◆ Brief ◆
Only the lines below between the ones containing "<li>is_activate</li>" and "<li>datetime</li>", inclusive, are to be reproduced, each exactly as it stands.

####

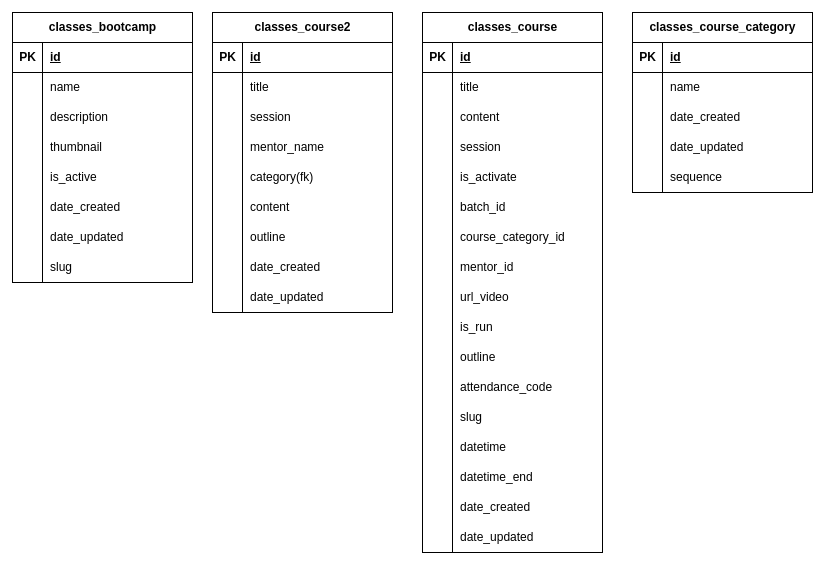
<!DOCTYPE html>
<html lang="en">
<head>
<meta charset="utf-8">
<title>Classes database schema</title>
<style>
:root { --paper: #fff; --ink: #000; --row: 30px; }
* { box-sizing: border-box; margin: 0; padding: 0; }
body {
  width: 825px; height: 565px; overflow: hidden;
  background: var(--paper); color: var(--ink);
  font: 12px/29px "Liberation Sans", Arial, sans-serif;
}
.schema { display: flex; align-items: flex-start; gap: 29px; padding: 12px; }
.entity { flex: none; width: 181px; border: 1px solid var(--ink); }
.entity:first-child { margin-right: -10px; }
.entity h2 {
  height: var(--row); border-bottom: 1px solid var(--ink);
  font-size: 12px; font-weight: bold; text-align: center; white-space: nowrap;
}
.primary { display: flex; height: var(--row); border-bottom: 1px solid var(--ink); font-weight: bold; }
.key { width: 30px; border-right: 1px solid var(--ink); text-align: center; }
.column { padding-left: 7px; text-decoration: underline; }
.fields { list-style: none; margin-left: 29px; border-left: 1px solid var(--ink); }
.fields li { height: var(--row); padding-left: 7px; }
.fields li:last-child { height: 29px; }
</style>
</head>
<body>
<main class="schema">
  <section class="entity">
    <h2>classes_bootcamp</h2>
    <div class="primary"><span class="key">PK</span><span class="column">id</span></div>
    <ul class="fields">
      <li>name</li>
      <li>description</li>
      <li>thumbnail</li>
      <li>is_active</li>
      <li>date_created</li>
      <li>date_updated</li>
      <li>slug</li>
    </ul>
  </section>
  <section class="entity">
    <h2>classes_course2</h2>
    <div class="primary"><span class="key">PK</span><span class="column">id</span></div>
    <ul class="fields">
      <li>title</li>
      <li>session</li>
      <li>mentor_name</li>
      <li>category(fk)</li>
      <li>content</li>
      <li>outline</li>
      <li>date_created</li>
      <li>date_updated</li>
    </ul>
  </section>
  <section class="entity">
    <h2>classes_course</h2>
    <div class="primary"><span class="key">PK</span><span class="column">id</span></div>
    <ul class="fields">
      <li>title</li>
      <li>content</li>
      <li>session</li>
      <li>is_activate</li>
      <li>batch_id</li>
      <li>course_category_id</li>
      <li>mentor_id</li>
      <li>url_video</li>
      <li>is_run</li>
      <li>outline</li>
      <li>attendance_code</li>
      <li>slug</li>
      <li>datetime</li>
      <li>datetime_end</li>
      <li>date_created</li>
      <li>date_updated</li>
    </ul>
  </section>
  <section class="entity">
    <h2>classes_course_category</h2>
    <div class="primary"><span class="key">PK</span><span class="column">id</span></div>
    <ul class="fields">
      <li>name</li>
      <li>date_created</li>
      <li>date_updated</li>
      <li>sequence</li>
    </ul>
  </section>
</main>
</body>
</html>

####

◆ Expected answer ◆
      <li>is_activate</li>
      <li>batch_id</li>
      <li>course_category_id</li>
      <li>mentor_id</li>
      <li>url_video</li>
      <li>is_run</li>
      <li>outline</li>
      <li>attendance_code</li>
      <li>slug</li>
      <li>datetime</li>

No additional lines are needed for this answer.